In 2021, only around 1 percent of new cars sold in the U.S. came with three pedals and a stick shift, reported The New York Times. Whole generations of American drivers have been able to get by without learning to drive stick at all. At the same time that sales of these manual transmissions were dwindling, the market became saturated with SUVs, crossovers and luxury pickup trucks. It all comes in stark contrast to the buying patterns in Europe and Asia, where small manual hatchbacks practically run the streets – some 80 percent of cars on the roads there are manual. But even on those continents, trends are changing.
So why is that? First, a look at the U.S. It seems like an inherently American trait to make everything as big and cushy as possible, including cars. When you look at prewar cars across the globe, the vast majority of them had manually operated gearboxes. Then, swinging into the '50s after World War II, automatic transmissions became a premium add-on for many American cars. Customers were liable to take that option because they didn't want to deal with shifting through their commute, and because they could easily cover the additional cost. By 1957, auto boxes had already taken over 80 percent of the U.S. market.
Around the same time, American cars ballooned to much greater sizes than their Euro and Japanese counterparts, a trend that wouldn't be interrupted until the oil crisis of the '70s. East of the Atlantic, they stuck with small manual cars because they were more fuel-efficient, and cheaper to produce. Inexpensive cars were a necessity in the continents that saw their lands and factories ravaged by the war. Meanwhile, the U.S. was oil-rich, and shielded from the economic fallout of the conflict, so frugality was of no concern. Americans, back then and today, take significantly longer commutes by car, while Europeans are more likely to take shorter road trips and rely more on public transit. It's another big reason that Americans so quickly latched onto the convenience of an automatic.

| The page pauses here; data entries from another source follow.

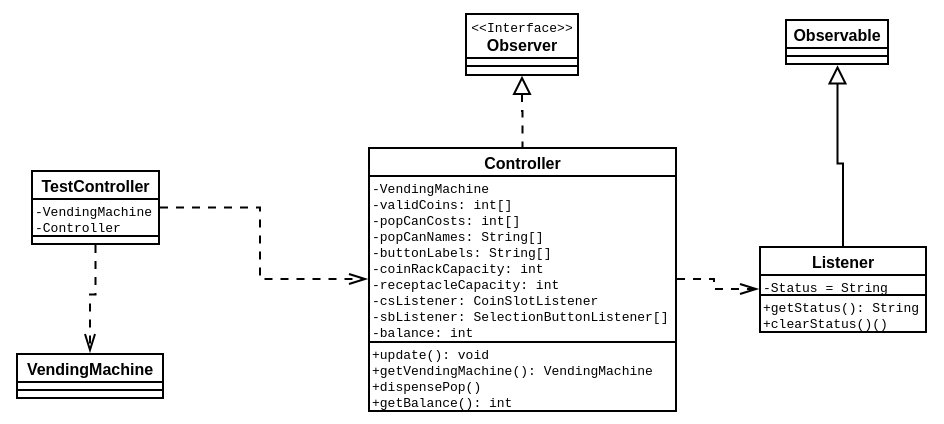
<!DOCTYPE html>
<html lang="en">
<head>
<meta charset="utf-8">
<title>Vending machine class diagram</title>
<style>
:root {
  --paper: #ffffff;
  --ink: #000000;
  --line: 2px;
}
* { box-sizing: border-box; }
html, body { margin: 0; overflow: hidden; background: var(--paper); }
.diagram {
  position: relative;
  width: 944px;
  height: 424px;
  overflow: hidden;
  background: var(--paper);
  color: var(--ink);
}
.connectors { position: absolute; inset: 0; fill: none; stroke: var(--ink); stroke-width: 2; }
.connectors .dashed { stroke-dasharray: 8 8; }
.connectors .hollow { fill: var(--paper); }

.class {
  position: absolute;
  display: grid;
  border: var(--line) solid var(--ink);
  background: var(--paper);
}
.class > * + * { border-top: var(--line) solid var(--ink); }
.class h2 {
  margin: 0;
  font: bold 16px/30px "Liberation Sans", Arial, sans-serif;
  text-align: center;
  white-space: nowrap;
}
.stereotype, .members { font: 13px/16.1px "Liberation Mono", monospace; white-space: nowrap; }
.stereotype { padding-top: 6px; text-align: center; }
.heading h2 { line-height: 18px; }
.members { margin: 0; padding: 4.5px 0 0 2px; list-style: none; }

.observer { left: 465px; top: 13px; width: 114px; grid-template-rows: 42px 8px 9px; }
.observable { left: 785px; top: 19px; width: 104px; grid-template-rows: 26px 8px 8px; }
.test-controller { left: 31px; top: 170px; width: 129px; grid-template-rows: 26px 37px 8px; }
.vending-machine { left: 16px; top: 353px; width: 148px; grid-template-rows: 26px 8px 8px; }
.controller { left: 368px; top: 147px; width: 309px; grid-template-rows: 26px 166px 69px; }
.listener { left: 759px; top: 246px; width: 168px; grid-template-rows: 26px 20px 37px; }
</style>
</head>
<body>
<main class="diagram">
  <section class="class observer">
    <div class="heading">
      <div class="stereotype">&lt;&lt;Interface&gt;&gt;</div>
      <h2>Observer</h2>
    </div>
    <div></div>
    <div></div>
  </section>

  <section class="class observable">
    <h2>Observable</h2>
    <div></div>
    <div></div>
  </section>

  <section class="class test-controller">
    <h2>TestController</h2>
    <ul class="members">
      <li>-VendingMachine</li>
      <li>-Controller</li>
    </ul>
    <div></div>
  </section>

  <section class="class vending-machine">
    <h2>VendingMachine</h2>
    <div></div>
    <div></div>
  </section>

  <section class="class controller">
    <h2>Controller</h2>
    <ul class="members">
      <li>-VendingMachine</li>
      <li>-validCoins: int[]</li>
      <li>-popCanCosts: int[]</li>
      <li>-popCanNames: String[]</li>
      <li>-buttonLabels: String[]</li>
      <li>-coinRackCapacity: int</li>
      <li>-receptacleCapacity: int</li>
      <li>-csListener: CoinSlotListener</li>
      <li>-sbListener: SelectionButtonListener[]</li>
      <li>-balance: int</li>
    </ul>
    <ul class="members">
      <li>+update(): void</li>
      <li>+getVendingMachine(): VendingMachine</li>
      <li>+dispensePop()</li>
      <li>+getBalance(): int</li>
    </ul>
  </section>

  <section class="class listener">
    <h2>Listener</h2>
    <ul class="members">
      <li>-Status = String</li>
    </ul>
    <ul class="members">
      <li>+getStatus(): String</li>
      <li>+clearStatus()()</li>
    </ul>
  </section>

  <svg class="connectors" width="944" height="424" viewBox="0 0 944 424" aria-hidden="true">
    <g id="controller-realizes-observer">
      <path class="dashed" d="M522 94V111H522.5V147"/>
      <polygon class="hollow" points="522,78 530,94 514,94"/>
    </g>
    <g id="listener-extends-observable">
      <polyline points="843,246 843,163.5 837.5,163.5 837.5,84"/>
      <polygon class="hollow" points="837.5,67.5 845.5,83.5 829.5,83.5"/>
    </g>
    <g id="test-uses-controller">
      <polyline class="dashed" points="160,207.5 260,207.5 260,279 365,279"/>
      <polyline points="349,274 365,279 349,284"/>
    </g>
    <g id="test-uses-vending-machine">
      <polyline class="dashed" points="95.5,245 95.5,294.5 90,294.5 90,349"/>
      <polyline points="85,334 90,350 95,334"/>
    </g>
    <g id="controller-uses-listener">
      <polyline class="dashed" points="677,279 714,279 714,289 756,289"/>
      <polyline points="740,284 756,289 740,294"/>
    </g>
  </svg>
</main>
</body>
</html>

One segment where manual transmissions were able to maintain a foothold was the dedicated sports car market. Many of these cars from makers like Porsche, Ferrari and Datsun were foreign imports. They usually had no automatic option at all. If they did, it offered subpar performance and driving feel. Cars like these cemented in American minds the notion that shifting your own gears was a rite of passage for real car enthusiasts, even though every bored kid in the Eastern Hemisphere learned to do it for their license.